__What to produce__
As the answer, give every line of the records that includes the word "return".

(Stored data entries)
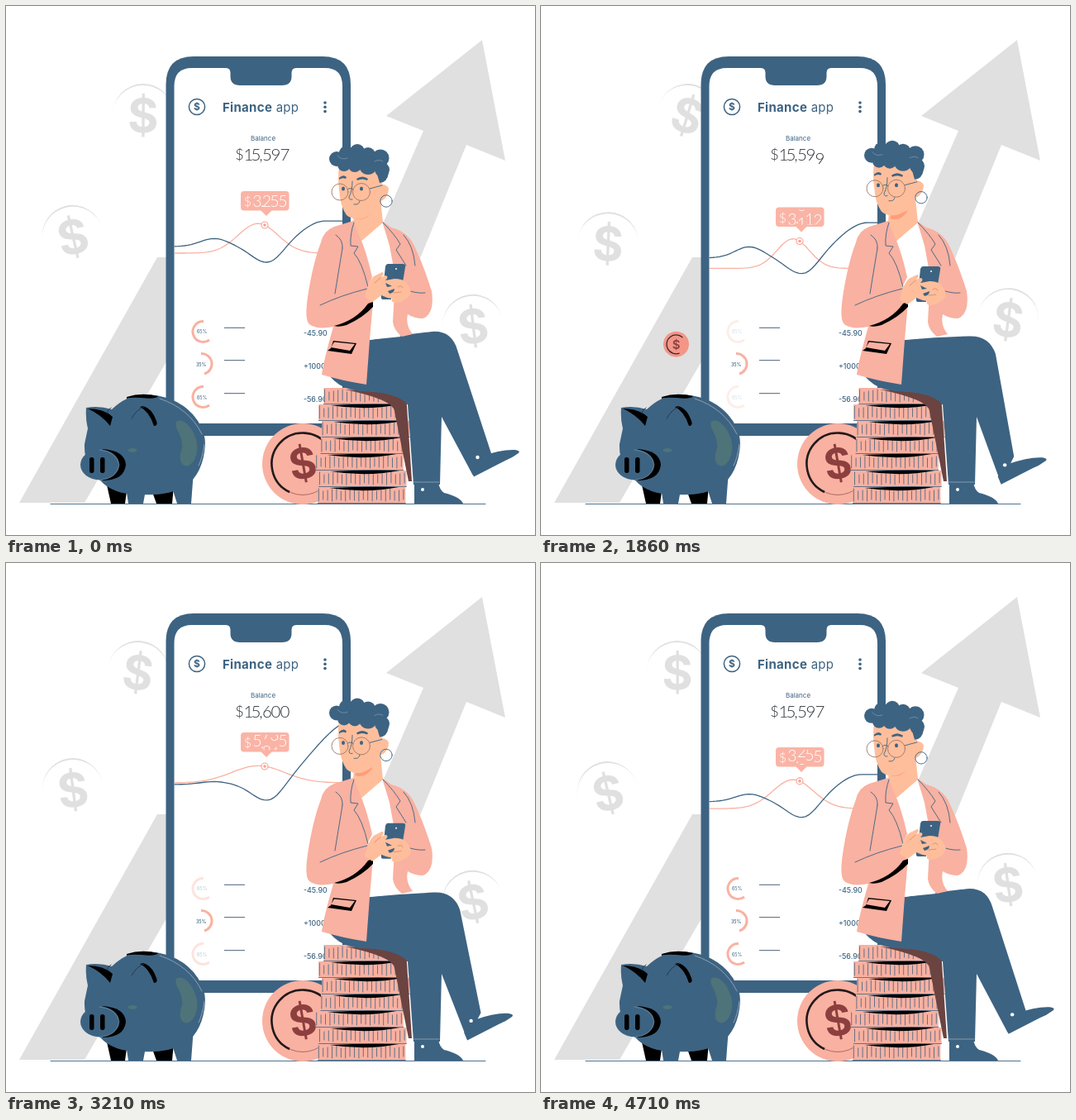
An HTML page that plays this animation: 640 by 640 pixels, repeating every 4.78 s.

```html
<!DOCTYPE html>
<html lang="en">
<head>
<meta charset="utf-8">
<title>Finance app</title>
<style>
  html, body { margin: 0; width: 100%; height: 100%; overflow: hidden; background: #fff; }
  svg { display: block; width: 100%; height: 100%; }
  text { text-anchor: middle; }
  .ui { font-family: Inter, sans-serif; fill: #3d6382; }
  .num { font-family: Lato, sans-serif; font-weight: 300; }
  .left text, text.left { text-anchor: start; }
  .blue { fill: #3d6382; }
  .pink { fill: #f9b1a1; }
  .skin { fill: #ffbe9b; }
  .grey { fill: #e0e0e0; }
  .line { fill: none; stroke: #3d6382; stroke-width: .9; stroke-linecap: round; }
  .dial { fill: none; stroke: #f9b1a1; stroke-width: 3; }
</style>
</head>
<body>
<svg viewBox="0 0 640 640">
  <defs>
    <clipPath id="screen"><path d="M203.500 75H407V505H203.500Z"/></clipPath>
    <clipPath id="balanceClip"><path d="M280 168.500H350V191H280Z"/></clipPath>
    <clipPath id="bubbleClip"><path d="M284 3H342V21H284Z"/></clipPath>
    <g id="token" class="grey">
      <path d="M-37 0A37 38 0 0 1 37 -2A37 36 0 0 0 -37 0Z"/>
      <text y="20" font-family="Inter, sans-serif" font-weight="700" font-size="57">$</text>
    </g>
  </defs>

  <path class="grey" d="M576 41L604 187L557 168L495 320L440 300L505 151L460 133Z
    M16 601L183 304H200V420L95 601Z"/>
  <use id="token1" href="#token"/>
  <use id="token2" href="#token"/>
  <use id="token3" href="#token"/>

  <g id="phone">
    <path class="blue" d="M193.500 520V95Q193.500 61 227 61H383Q417 61 417 95V506Q417 520 403 520Z"/>
    <path fill="#fff" d="M203.500 505V97Q203.500 75 225 75H266Q271.500 75 271.500 81V85Q271.500 96 283 96H334
      Q345.500 96 345.500 85V81Q345.500 75 351 75H386Q407 75 407 97V505Z"/>
    <circle class="line" cx="231" cy="122" r="9.600" style="stroke-width:1.500"/>
    <g class="ui">
      <text x="231" y="126.300" font-size="12" font-weight="700">$</text>
      <text class="left" x="262" y="127.500" font-size="15" letter-spacing=".3"><tspan
        font-weight="700">Finance</tspan> app</text>
      <circle cx="386" cy="117" r="1.800"/><circle cx="386" cy="122.300" r="1.800"/><circle cx="386" cy="127.600" r="1.800"/>
      <text x="311" y="163.300" font-size="8">Balance</text>
      <g class="left" font-size="8.800" font-weight="500">
        <text x="360" y="399">-45.90</text><text x="360" y="438.500">+1000</text><text x="360" y="478.500">-56.90</text>
      </g>
      <g id="dials" font-size="5.500">
        <path class="dial" d="M239 381.500A12.500 12.500 0 1 0 246 404"/><text x="237" y="396">65%</text>
        <path class="dial" d="M239 460.500A12.500 12.500 0 1 0 246 483"/><text x="237" y="475.500">65%</text>
      </g>
      <path class="dial" d="M236 420.500A12.500 12.500 0 0 1 240 445"/>
      <text x="236" y="435.500" font-size="5.500" font-weight="500">35%</text>
    </g>
    <path d="M264 389.300H289M264 428.700H289M264 468.700H289" stroke="#37506a" stroke-width=".9"/>
    <g class="num" fill="#30343a" font-size="20.500">
      <text x="282.500" y="186" font-size="18">$</text>
      <g id="balance" clip-path="url(#balanceClip)"><text x="308.500" y="187">,</text></g>
    </g>
    <g clip-path="url(#screen)" class="line" style="stroke-width:1.300">
      <path id="pinkCurve" stroke="#f9b1a1"/><path id="blueCurve"/>
    </g>
    <g id="marker">
      <rect fill="#fab4a6" x="284" width="58.500" height="23.500" rx="4"/>
      <path fill="#fab4a6" d="M308 23H322L315 30Z"/>
      <circle cx="313" cy="41" r="4" fill="#fff" stroke="#f9a090" stroke-width="1.100"/>
      <circle cx="313" cy="41" r="1.800" fill="#f9a090"/>
      <g class="num" fill="#fff" font-size="19.500">
        <text x="292.500" y="18" font-size="16">$</text>
        <g id="rate" clip-path="url(#bubbleClip)"><text x="310" y="19">.</text></g>
      </g>
    </g>
  </g>

  <path id="rays" stroke-linecap="round"/>
  <g id="coin">
    <circle id="coinFace" r="15.500"/>
    <path d="M4 11A11.500 11.500 0 1 1 8 -8" fill="none" stroke="#3a2729" stroke-width="1.300"/>
    <text id="coinSign" y="5.500" font-family="Inter, sans-serif" font-size="15" font-weight="600">$</text>
  </g>

  <path class="line" d="M54 602.500H580"/>

  <g id="pig">
    <path d="M121 575L127 602H144L147 580ZM176 585L182 602H201L203 580Z"/>
    <path class="blue" d="M144 575L148 602H166L170 580ZM200 580L207 602H224L227 562Z"/>
    <path class="blue" d="M97 486Q112 483 128 488Q146 471 166 470Q204 470 226 494Q241 511 241 530Q239 566 216 582
      Q194 593 165 591Q130 592 114 574Q94 558 95 530L99 511Q96 500 97 486Z"/>
    <path d="M99 487Q118 487 129 497L126 508Q116 495 99 487ZM162 485Q173 490 179 508Q184 508 182 502Q177 487 166 484Z"/>
    <path d="M146 473Q164 467 184 472Q181 476 164 474Q150 473 146 475Z"/>
    <path class="line" d="M127 486Q122 489 122 493M152 499Q158 488 167 485" style="stroke:#24374a"/>
    <path d="M117 536Q144 538 145 555Q143 574 117 574Z"/>
    <ellipse class="blue" cx="113.500" cy="555" rx="23.500" ry="18.500"/>
    <path class="line" d="M113 537Q134 539 137 555Q134 572 114 573.500" style="stroke:#8099ad;stroke-width:.6"/>
    <rect x="101" y="546" width="5.500" height="19" rx="2.800"/><rect x="114" y="546" width="5.500" height="19" rx="2.800"/>
    <ellipse cx="153" cy="537.500" rx="5.500" ry="2.500" fill="#4e7379"/>
    <path d="M207 502Q216 499 225 513Q236 532 228 549Q220 561 213 554Q208 548 213 535Q214 525 208 514Q203 505 207 502Z" fill="#4e7379"/>
    <path class="line" d="M186 475Q222 487 237 518M240 530Q238 546 233 556" style="stroke:#9db0bd;stroke-width:.8"/>
  </g>

  <g id="bigCoin">
    <circle class="pink" cx="359" cy="554" r="49"/>
    <circle cx="359" cy="554" r="37.500" fill="none" stroke="#9a5a55" stroke-width=".8"/>
    <path d="M343 588A37.500 37.500 0 1 1 390 533" fill="none" stroke="#21191b" stroke-width="2.600"/>
    <text transform="translate(359 553.500) rotate(-10)" y="18" font-family="Inter, sans-serif"
      font-weight="700" font-size="51" fill="#8d3f3f">$</text>
  </g>
  <g id="stack"></g>

  <g id="woman">
    <path d="M410 464L484 469L491 575H487L470 490Q468 476 410 464Z" fill="#6b4340"/>
    <path class="blue" id="leg"/>
    <path class="blue" d="M494 575H523Q524 585 530 589Q550 594 553 602H494Z"/>
    <path class="line" d="M493 576H524" style="stroke:#8ba0b1"/>
    <circle cx="504" cy="585" r="2" fill="#fff"/>
    <g id="foot">
      <path class="blue" d="M574 545Q600 536 616 537Q623 538 620 541Q612 547 604 550L566 569.500L562 560Z"/>
      <circle cx="570.500" cy="546" r="2.200" fill="#fff"/>
    </g>

    <path d="M424 280L455 262L474 310L470 394L478 400L438 404Z" fill="#fff"/>
    <path class="pink" d="M455 260L466 268Q484 272 493 288Q505 313 515 345Q519 373 504 378Q494 378 486 373
      Q483 386 492 397L479 400Q469 392 468 382L471 328L464 290Z"/>
    <path class="skin" d="M421 248L453 232L456 262L427 287L420 262Z"/>
    <path d="M422 257Q436 261 444 247L437 250L424 253Z" fill="#ff9d78"/>
    <path class="pink" d="M420 260L397 267Q384 272 381 286Q371 312 365 352Q361 380 367 385Q376 392 396 388
      Q384 430 382 446Q405 453 436 458L440 404L444 358L437 340L443 328Q436 296 427 277Z"/>
    <path d="M397 387Q424 380 438 360L444 358L444 364Q432 377 412 386Q403 389 397 387Z"/>
    <path class="line" d="M421 262Q416 276 417 290L426 291L421 299Q431 310 438 340M456 262Q470 276 477 288L472 295L484 314
      M380 362Q405 350 437 342M407 293Q408 283 399 277M407 293L398 348M489 345Q500 348 507 347M481 277Q493 290 495 314"/>
    <path d="M396 405L424 408L418 421L389 417L393 414Z"/>
    <path class="pink" d="M397 406.500L422 409L416 417L393 413Z"/>

    <g id="head">
      <path class="skin" d="M403 194Q401 208 403 222Q404 242 412 253Q419 259 431 257Q446 252 452 236
        Q461 235 462 223Q461 215 455 216L452 196Z"/>
      <g class="blue">
        <circle cx="400" cy="185" r="9"/><circle cx="412" cy="178" r="9"/><circle cx="425" cy="176" r="9"/>
        <circle cx="438" cy="180" r="9"/><circle cx="453" cy="184" r="10.500"/><circle cx="455" cy="198" r="9"/>
        <circle cx="409" cy="192" r="8"/><circle cx="422" cy="193" r="8"/><circle cx="438" cy="193" r="11"/>
        <circle cx="426" cy="185" r="10"/>
        <path d="M448 200L452 214Q461 214 463 202Z"/>
        <ellipse cx="408" cy="221" rx="2" ry="2.500"/><ellipse cx="430" cy="221" rx="2" ry="2.500"/>
        <path d="M403 208Q408 203 412 207L411 209Q407 207 403 210ZM424 209Q431 204 438 209L437 211Q431 208 425 211Z"/>
      </g>
      <path class="skin" d="M453 220Q460 214 463 221Q463 231 454 234Z"/>
      <g class="line">
        <path d="M419 212Q419 224 415 231Q415 235 419 234M421 240Q427 241 428 236M440 221L455 217M413 222Q416 219 420 222"/>
        <g stroke="#a17868"><circle cx="404" cy="225" r="10"/><circle cx="430" cy="225" r="10.500"/></g>
        <circle cx="460" cy="236" r="7.200"/>
        <path d="M401 181Q406 187 413 184M446 188Q452 185 456 188" stroke="#9fb3c3" stroke-width=".5"/>
      </g>
    </g>

    <g id="hands">
      <path class="blue" d="M462 312H480Q484 312 483 316L477 352H458Q454 356 455 352L459 315Q460 312 462 312Z"/>
      <path class="blue" d="M454 349H466V355H456Q453 355 454 349Z"/>
      <circle cx="472" cy="318" r="1" fill="#fff"/>
      <path class="skin" d="M434 352L437 341Q440 332 445 327L455 322Q459 323 454 328L459 326Q464 327 459 332L470 330
        Q479 330 484 334Q492 345 489 349Q484 357 472 359Q465 359 467 354Q460 353 454 350Q448 355 443 358Z"/>
      <path class="blue" d="M459 335L467 339L461 340ZM462 345L470 342Q470 347 464 348Z"/>
      <path class="line" d="M446 335L453 329M474 340Q478 337 480 341M469 347L478 346" style="stroke:#c98265;stroke-width:.7"/>
    </g>
  </g>
</svg>

<script>
const LOOP = 4780;
const TIMES = [0, 570, 1430, 2290, 3210, 4140];
// Chart heights at TIMES.
const PEAK = [265, 276, 291, 273, 246, 256];
const PINK_BASE = [299, 313, 327, 302, 266, 282];
const BLUE_BASE = [291, 308, 317, 289, 268, 270];
const BLUE_LIFT = [31, 33, 40, 48, 78, 59];

const $ = id => document.getElementById(id);
const set = (el, name, value) => el.setAttribute(name, value);
const add = (parent, tag, attrs) => {
  const el = document.createElementNS('http://www.w3.org/2000/svg', tag);
  for (const name in attrs) set(el, name, attrs[name]);
  return parent.appendChild(el);
};
const ramp = (t, a, b) => Math.min(1, Math.max(0, (t - a) / (b - a)));
const ease = u => u * u * (3 - 2 * u);
const bell = u => Math.exp(-u * u);
const wave = (t, crest) => Math.cos((t - crest) / LOOP * 2 * Math.PI);
const mix = (a, b, u) => `rgb(${a.map((c, i) => Math.round(c + (b[i] - c) * u))})`;

// Smooth periodic interpolation through values placed at TIMES.
function smooth(vals, t) {
  const n = TIMES.length;
  const at = i => TIMES[(i + n) % n] + Math.floor(i / n) * LOOP;
  const val = i => vals[(i + n) % n];
  let i = n - 1;
  while (TIMES[i] > t) i--;
  const slope = j => (val(j + 1) - val(j - 1)) / (at(j + 1) - at(j - 1));
  const h = at(i + 1) - at(i), u = (t - at(i)) / h, v = 1 - u;
  return val(i) + (val(i + 1) - val(i)) * ease(u) + h * u * v * (v * slope(i) - u * slope(i + 1));
}

function plot(id, f) {
  let d = '';
  for (let x = 204; x <= 408; x += 4) d += `${d ? 'L' : 'M'}${x} ${f(x).toFixed(2)}`;
  set($(id), 'd', d);
}

// One rolling digit column: two stacked digits slide past a clip window.
function column(parent, x, base, pitch, value) {
  const cells = [0, 1].map(() => add(parent, 'text', { x }));
  return t => {
    const p = value(t), low = Math.floor(p);
    cells.forEach((cell, i) => {
      cell.textContent = (low + i) % 10;
      set(cell, 'y', base + (low + i - p) * pitch);
    });
  };
}

// The balance counts 15,597 up to 15,600, then all reels spin round.
const spin = t => 1 - (1 - ramp(t, 3800, 4700)) ** 2;
const reel = (x, from, mid, to, begin) => column($('balance'), x, 187, 25,
  t => from + (mid - from) * ramp(t, begin, 3100) + (to - mid) * spin(t));
const rate = (x, vals) => column($('rate'), x, 19, 22, t => smooth(vals, t));
const columns = [
  reel(293.5, 1, 1, 11, 0), reel(302.5, 5, 5, 15, 0), reel(316, 5, 6, 15, 2400),
  reel(326.5, 9, 10, 19, 2400), reel(337.5, 7, 10, 17, 0),
  rate(304, [3, 3, 3, 3, 5.1, 4.5]), rate(315.5, [2, 1.5, 1.15, 1, 7.5, 6.3]),
  rate(325, [5, 3.5, 1.3, 1, 3.4, 5.5]), rate(335, [5, 4.1, 2.3, 2, 5.1, 5])
];

for (let i = 0; i < 7; i++) {
  const x = 384.5 - 1.2 * i - (i % 3 === 1 ? 5 : 0), y = 462 + i * 20, w = 106, g = $('stack');
  add(g, 'rect', { x, y, width: w, height: 19.5, class: 'pink' });
  let d = `M${x} ${y + 19.5}h${w}`;
  for (let j = 0; j < 20; j++) d += `M${x + 1 + j * 5.4} ${y + 2 + j * 7 % 4}V${y + 17 - j * 5 % 3}`;
  add(g, 'path', { d, class: 'line', style: 'stroke-width:.8' });
  if (i) add(g, 'path', { d: `M${x + 14} ${y + 1}q41 -2 84 -1q-40 8 -84 1Z` });
}

function drawChart(t) {
  const peak = smooth(PEAK, t), pink = smooth(PINK_BASE, t);
  const blue = smooth(BLUE_BASE, t), lift = smooth(BLUE_LIFT, t);
  const width = 40 - (pink - 282) * .35;
  const height = (pink - peak) / bell(8 / width);
  plot('pinkCurve', x => pink - height * bell((x - 305) / width));
  plot('blueCurve', x => blue - (blue - 255) * .27 * bell((x - 252) / 24) + 19 * bell((x - 315) / 25)
    - lift * ease(ramp(x, 318, 363 + lift * .75)));
  set($('marker'), 'transform', `translate(0 ${peak - 41})`);
}

function drawCoin(t) {
  const shown = t > 350 && t < 2700;
  set($('coin'), 'visibility', shown ? 'visible' : 'hidden');
  set($('rays'), 'visibility', t > 400 && t < 1700 ? 'visible' : 'hidden');
  if (!shown) return;
  const y = 406 + 74 * ramp(t, 1750, 2290) ** 2 + 60 * ramp(t, 2290, 2700);
  const size = .9 * ramp(t, 350, 550) + .1 * ramp(t, 550, 800), warm = ramp(t, 560, 900);
  set($('coin'), 'transform', `translate(163.500 ${y}) scale(${size})`);
  set($('coinFace'), 'fill', mix([250, 250, 250], [243, 150, 136], warm));
  set($('coinSign'), 'fill', mix([205, 205, 205], [141, 63, 63], warm));

  const out = ramp(t, 600, 1430);
  const r1 = 18 + 14 * out, r2 = r1 + 14 * ramp(t, 400, 560) - 11 * out;
  let d = '';
  for (let i = 0; i < 8; i++) {
    const c = Math.cos(i * Math.PI / 4), s = Math.sin(i * Math.PI / 4);
    d += `M${163.5 + c * r1} ${406 + s * r1}L${163.5 + c * r2} ${406 + s * r2}`;
  }
  set($('rays'), 'd', d);
  set($('rays'), 'stroke', mix([255, 255, 255], [176, 72, 76], ramp(t, 700, 1300)));
  set($('rays'), 'stroke-width', 3.2 - 1.7 * out);
  set($('rays'), 'opacity', 1 - ramp(t, 1400, 1700));
}

function draw(t) {
  const k = 1 - Math.abs(2 * t / LOOP - 1);
  const place = (id, x, y, turn = 0) => set($(id), 'transform', `translate(${x} ${y}) rotate(${turn})`);
  place('token1', 168 + 11 * wave(t, 1350), 133, 8 + 9 * wave(t, 1950));
  place('token2', 81, 281.5 + 8.5 * wave(t, 1350), -6 + 8.5 * wave(t, 1900));
  place('token3', 565, 391 - 21 * wave(t, 1080), -3 + 13 * wave(t, 1430));
  place('foot', -12 * k, 12 * k);
  place('head', 0, -5.5 * k);
  place('hands', 0, 4 * k);
  set($('leg'), 'd', `M384 436L440 404Q480 ${398 + 3 * k} ${515 + 3 * k} ${394 + 7 * k}
    Q${539 + 4 * k} ${392 + 8 * k} ${546 + 5 * k} ${416 + 6 * k}L${587 - 19 * k} ${541 + 5 * k}
    L${565 - 11 * k} ${568 + 12 * k}L527 497L525 579H493L486 482Q472 467 430 466Q398 464 384 436Z`);
  set($('dials'), 'opacity', 1 - k);
  columns.forEach(update => update(t));
  drawChart(t);
  drawCoin(t);
}

const start = performance.now();
function tick(now) {
  draw(Math.max(0, now - start) % LOOP);
  requestAnimationFrame(tick);
}
draw(0);
requestAnimationFrame(tick);
</script>
</body>
</html>
```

__Exercise response__
  return parent.appendChild(el);
  return val(i) + (val(i + 1) - val(i)) * ease(u) + h * u * v * (v * slope(i) - u * slope(i + 1));
  return t => {
  if (!shown) return;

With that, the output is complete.